“No matter how much someone’s understanding advances, when it is not accompanied by feeling, it will hinder that person’s spiritual progress.” (D.T Suzuki Buddhist scholar)
Over-reliance on the hands and the true self
There are those who primarily rely on charitable deeds or spiritual rituals for their spiritual progress. People around them may see them as ‘do-gooders’. The trouble, with this practical hands-on approach to attaining one’s true self, is that all sorts of good actions can sometimes be due to un-spiritual motivations. Hidden desires for future rewards, wanting to look good, to feel superior, or to get one’s own way. One can pay lip service to ways of acting without any change in underlying attitude. The attitude change is a turning round. Facing towards self is being egotistical and prioritising pleasure. The opposite is turning around to look towards the needs of others. Prayer and meditation are no good without this changed attitude.
“Repentance of the lips, and not of the life is not repentance.” (Emanuel Swedenborg, theologian)
Over-reliance on the heart and the true self
There are also those who over-rely on their good feelings to attain spiritual progress. They may talk a lot about loving intentions and feel that human happiness results only from such feelings. However without regular application and wise thinking such an attitude is in danger of descending into sentimentality.
“The road to hell is paved with good intentions.”
In other words, when we procrastinate, our good intentions that lack practical application are of little use. It would be a bit like practicing mindfulness meditation without the rest of the time adopting a mindful attitude. Also, without the guidance of enlightened understanding, even with good intentions, one can be easily sidetracked into unwise actions and mistaken avenues with unforeseen consequences.
Head, hands and heart all needed for attaining the true self
I would say enlightened thoughts alone, good deeds alone or feelings alone don’t lead to the true self.

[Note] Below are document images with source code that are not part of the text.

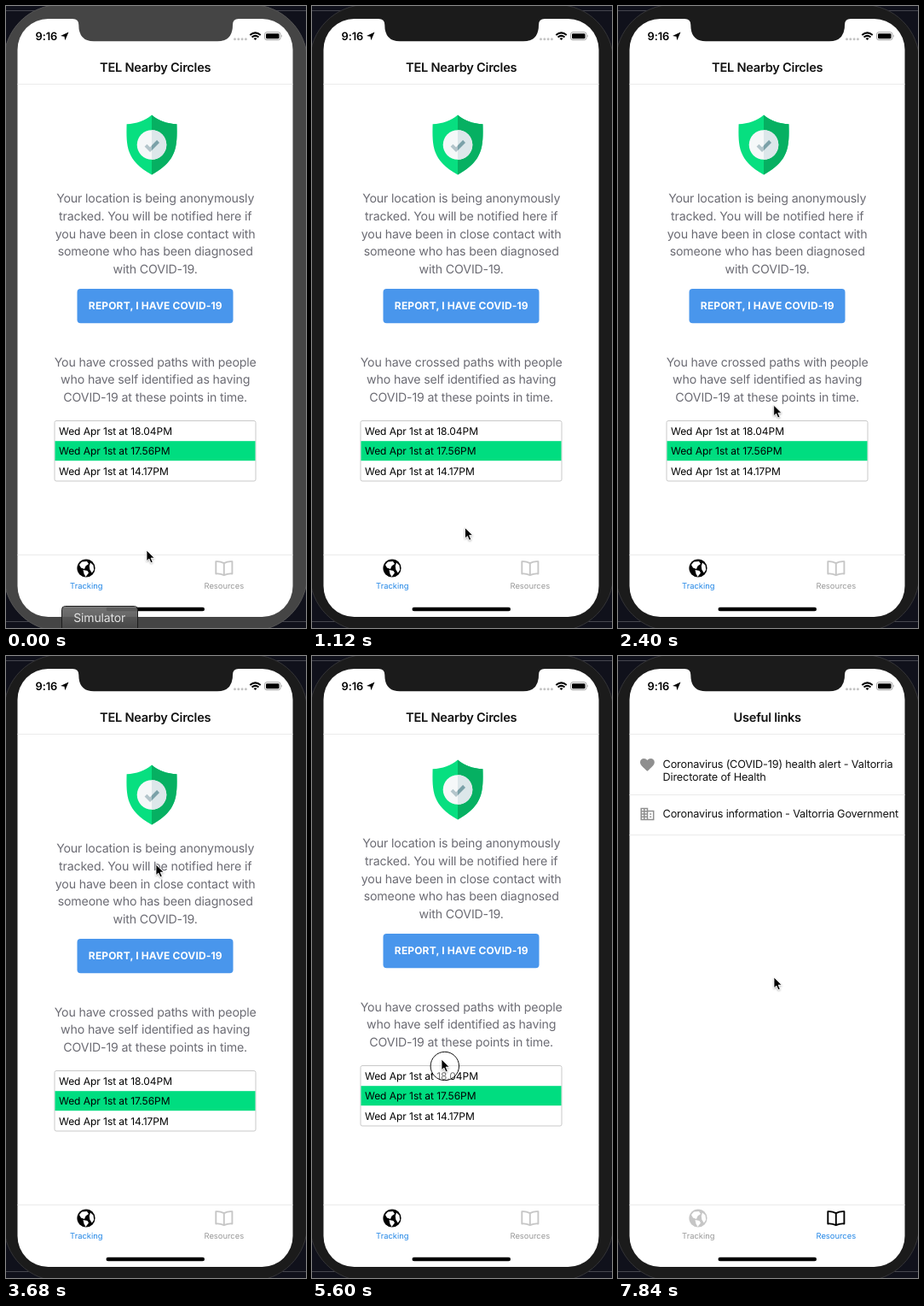
Write an HTML page that moves like this. It is 352 px wide and 728 px high and loops after 8000 ms.

```html
<!DOCTYPE html>
<html lang="en">
<head>
<meta charset="utf-8">
<title>Contact tracing app</title>
<style>
  html, body { margin: 0; width: 100%; height: 100%; overflow: hidden; background: #10111b; }
  svg { display: block; width: 100vw; height: 100vh; }
  text { font-family: Inter, "Open Sans", sans-serif; text-rendering: geometricPrecision; }
  .mid { text-anchor: middle; }
  .title { font-size: 14.6px; font-weight: 600; letter-spacing: -.25px; fill: #111; }
  .para { font-size: 14.2px; letter-spacing: -.16px; fill: #6b6b73; }
  .button { font-size: 12px; font-weight: 700; letter-spacing: .14px; fill: #fff; }
  .row { font-size: 12px; letter-spacing: -.05px; fill: #000; }
  .link { font-size: 12.7px; letter-spacing: -.18px; fill: #111; }
  .clock { font-size: 12.9px; font-weight: 600; letter-spacing: -.1px; }
  .tip { font-size: 14px; letter-spacing: -.15px; fill: #e4e4e4; }
  .rule { stroke: #ebebeb; }
  .tab text { font-size: 9.4px; fill: #999; }
  .tab { color: #c6c6c6; }
  .tab.on { color: #000; }
  .tab.on text { fill: #2286e6; }
  #bezel { fill: #1b1b1b; stroke: #343437; }
  #notch { fill: #1b1b1b; }
  .pale #bezel { fill: #454545; stroke: #555; }
  .pale #notch { fill: #454545; }
</style>
</head>
<body>
<svg id="stage" viewBox="0 0 352 728" preserveAspectRatio="none">
  <defs>
    <clipPath id="screen"><rect x="13.5" y="15" width="323" height="700" rx="36"/></clipPath>
    <clipPath id="right"><rect x="171" y="120" width="40" height="90"/></clipPath>
    <path id="crest" d="M171 127.5C163 134.5 153 137.5 141.6 138.3C141 164 141 181 171 197.5C201 181 201 164 200.4 138.3C189 137.5 179 134.5 171 127.5Z"/>
    <path id="check" d="M164 163.2L169 168.2L178.5 158.5" fill="none" stroke-width="4"/>
    <linearGradient id="glass" x2="0" y2="1">
      <stop stop-color="#686868"/>
      <stop offset=".8" stop-color="#454545"/>
    </linearGradient>
    <filter id="soft" x="-50%" y="-50%" width="200%" height="200%">
      <feDropShadow dx="0" dy="1" stdDeviation="1" flood-opacity=".35"/>
    </filter>
  </defs>

  <rect width="352" height="728" fill="#10111b"/>
  <path d="M0 5.5H352M0 720.5H352" stroke="#45464e"/>
  <rect id="bezel" x="-2.5" y="-1.5" width="356" height="733" rx="66"/>

  <g clip-path="url(#screen)">
    <rect x="13" y="15" width="324" height="700" fill="#fff"/>

    <g id="tracking">
      <g id="scroll">
        <g id="shield">
          <use href="#crest" fill="#07df80"/>
          <use href="#crest" fill="#06b062" clip-path="url(#right)"/>
          <circle cx="171" cy="162.5" r="17.3" fill="#f5f8f9"/>
          <circle cx="171" cy="162.5" r="17.3" fill="#dce7ea" clip-path="url(#right)"/>
          <use href="#check" stroke="#b3c5cb"/>
          <use href="#check" stroke="#7ba1a8" clip-path="url(#right)"/>
        </g>
        <g id="intro"></g>
        <rect x="83.5" y="331" width="183" height="40.3" rx="4" fill="#4996ec"/>
        <text class="button mid" x="175.3" y="355.4">REPORT, I HAVE COVID-19</text>
        <g id="history">
          <g id="crossed"></g>
          <rect x="57" y="485.5" width="236" height="70.5" rx="2" fill="#fff" stroke="#c9c9c9"/>
          <rect x="57.5" y="509.2" width="235" height="23" fill="#00dd80"/>
          <g id="rows"></g>
        </g>
      </g>
      <text class="title mid" x="175.2" y="77.4">TEL Nearby Circles</text>
    </g>

    <g id="resources">
      <text class="title mid" x="175.2" y="77.4">Useful links</text>
      <path class="rule" d="M13 162.5H337M13 209.5H337"/>
      <path fill="#8f8f8f" d="M34.4 134.8L32.8 133.4C28 129 26 127.2 26 124.3C26 121.8 27.9 120 30.4 120C32 120 33.5 120.7 34.4 122C35.3 120.7 36.8 120 38.4 120C40.9 120 42.8 121.8 42.8 124.3C42.8 127.2 40.8 129 36 133.4Z"/>
      <path fill="none" stroke="#8f8f8f" stroke-width="1.5" d="M27.2 178.5H34.5V191.5H27.2ZM34.5 181.5H41.7V191.5H34.5M27 181.7H34M27 185H34M27 188.2H34M30.8 178V191M37.2 185H39.2M37.2 188.2H39.2"/>
      <text class="link" x="52.6" y="130.6">Coronavirus (COVID-19) health alert - Valtorria</text>
      <text class="link" x="52.6" y="146.3">Directorate of Health</text>
      <text class="link" x="52.6" y="188.8">Coronavirus information - Valtorria Government</text>
    </g>

    <path class="rule" d="M13 91.5H337M13 642.5H337"/>

    <g class="tab" id="tabTrack">
      <circle cx="94" cy="658" r="10.6" fill="currentColor"/>
      <path fill="#fff" d="M86 654L89 650.5L95 650L97 653L93.5 655.5L92 659L88 657.5ZM90.5 660L95.5 661L97 663.5L93.5 668L91.5 664.5ZM99 651.5L102.5 654.5L103.2 660L100.8 663.5L98.3 659.5L97.8 655.5Z"/>
      <text class="mid" x="94.3" y="682">Tracking</text>
    </g>
    <g class="tab" id="tabRes">
      <path fill="none" stroke="currentColor" stroke-width="1.9" stroke-linejoin="round" d="M255.8 652.2Q251 649.6 246.3 650.2V664.5Q251 664 255.8 666.2Q260.6 664 265.4 664.5V650.2Q260.6 649.6 255.8 652.2V666.2"/>
      <text class="mid" x="255.8" y="682">Resources</text>
    </g>

    <text class="clock" x="34.5" y="39.8">9:16</text>
    <path d="M73.5 30.5L64 35L68.5 35.7L69.3 40.3Z"/>
    <path d="M268.5 38.8H282" stroke="#c4c4c4" stroke-width="3" stroke-linecap="round" stroke-dasharray="0 4.3"/>
    <g fill="none" stroke="#000" stroke-width="2">
      <path d="M286.3 34Q292.5 28.8 298.7 34M288.5 36.5Q292.5 33.2 296.5 36.5"/>
      <path d="M292.5 40L290.5 38Q292.5 36.6 294.5 38Z" fill="#000" stroke="none"/>
    </g>
    <rect x="303.5" y="30.7" width="18.5" height="9" rx="2.5" fill="none" stroke="#999" stroke-width=".9"/>
    <rect x="305" y="32.2" width="15.5" height="6" rx="1.2"/>
    <path d="M323.2 33.6Q324.8 35.2 323.2 36.8Z" fill="#999"/>
    <rect x="117.5" y="703.7" width="115.5" height="4.6" rx="2.3"/>
  </g>
  <path id="notch" d="M78 14H273V15Q266 15 266 22Q266 41.3 248 41.3H103Q85.3 41.3 85.3 22Q85.3 15 78 15Z"/>

  <g id="tip">
    <rect x="65.5" y="702.5" width="89" height="34" rx="4" fill="url(#glass)" fill-opacity=".92" stroke="#1c1c1c"/>
    <path d="M67 703.5H153" stroke="#8a8a8a" stroke-opacity=".6"/>
    <text class="tip mid" x="109.7" y="720.5">Simulator</text>
  </g>

  <g id="pointer">
    <circle id="touch" cx="3.8" cy="8" r="16.7" fill="#fff" fill-opacity=".45" stroke="#111"/>
    <path filter="url(#soft)" stroke="#fff" stroke-width=".8" d="M0 0V12.6L2.9 10L5 14.8L7.2 13.8L5.1 9.1H9.2Z"/>
  </g>
</svg>

<script>
  const LOOP = 8000, STEP = 160;
  const $ = id => document.getElementById(id);

  function addLines(id, lines, cls, x, y, gap) {
    lines.forEach((line, i) => {
      const el = document.createElementNS('http://www.w3.org/2000/svg', 'text');
      el.setAttribute('class', cls);
      el.setAttribute('x', x);
      el.setAttribute('y', y + i * gap);
      el.textContent = line;
      $(id).append(el);
    });
  }

  addLines('intro', [
    'Your location is being anonymously',
    'tracked. You will be notified here if',
    'you have been in close contact with',
    'someone who has been diagnosed',
    'with COVID-19.'
  ], 'para mid', 175.2, 230.2, 20.67);
  addLines('crossed', [
    'You have crossed paths with people',
    'who have self identified as having',
    'COVID-19 at these points in time.'
  ], 'para mid', 175.2, 421.6, 20.67);
  addLines('rows', ['18.04', '17.56', '14.17'].map(h => `Wed Apr 1st at ${h}PM`),
    'row', 62, 501.8, 23.4);

  // time, x, y
  const path = [
    [0, 165, 637], [480, 165, 637], [800, 171, 625], [1440, 188, 596],
    [1760, 188, 596], [1920, 187, 594], [2080, 187, 594], [3200, 172, 150],
    [3360, 172, 170], [3680, 176, 244], [4320, 150, 378], [4960, 152, 482],
    [5280, 152, 484], [5600, 152, 472], [5760, 152, 472], [6560, 255, 665],
    [7360, 255, 665], [7840, 183, 376], [8000, 183, 376]
  ];
  // time, vertical offset
  const pull = [[0, 0], [5280, 0], [5600, -6], [5920, 0], [8000, 0]];

  function sample(keys, t, k) {
    const i = keys.findIndex(key => key[0] > t);
    const a = keys[i - 1], b = keys[i];
    return a[k] + (b[k] - a[k]) * (t - a[0]) / (b[0] - a[0]);
  }

  const show = (id, on) => $(id).style.display = on ? '' : 'none';
  const move = (id, x, y) => $(id).setAttribute('transform', `translate(${x} ${y})`);

  function draw(t) {
    const links = t >= 7360;
    const loading = t >= 1280 && t < 1600;
    $('stage').classList.toggle('pale', t < 640);
    $('tip').style.opacity = Math.max(0, 1 - t / 320);
    show('tracking', !links);
    show('resources', links);
    show('shield', !loading);
    show('history', !loading);
    $('tabTrack').classList.toggle('on', !links);
    $('tabRes').classList.toggle('on', links);
    show('touch', t >= 5280 && t < 5760);
    move('scroll', 0, sample(pull, t, 1));
    move('pointer', sample(path, t, 1), sample(path, t, 2));
  }

  function tick() {
    draw(Math.floor(performance.now() % LOOP / STEP) * STEP);
    requestAnimationFrame(tick);
  }
  tick();
</script>
</body>
</html>
```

“Both (Mahayana Buddhism and Swedenborgianism) deny that salvation is effected by performing rituals, or faith alone, or deeds alone, or even by having mystical experiences.” (David Loy, scholar of comparative religion)
According to this view, how we inwardly live our life on a daily basis makes us what we are.
I conclude that whatever one’s spiritual tradition and spiritual practices, it is loving intentions put into practice and guided by right ways of thinking that lead to attaining the true self.
Copyright 2017 Stephen Russell-Lacy
Author of Heart, Head & Hands Swedenborg’s perspective on emotional problems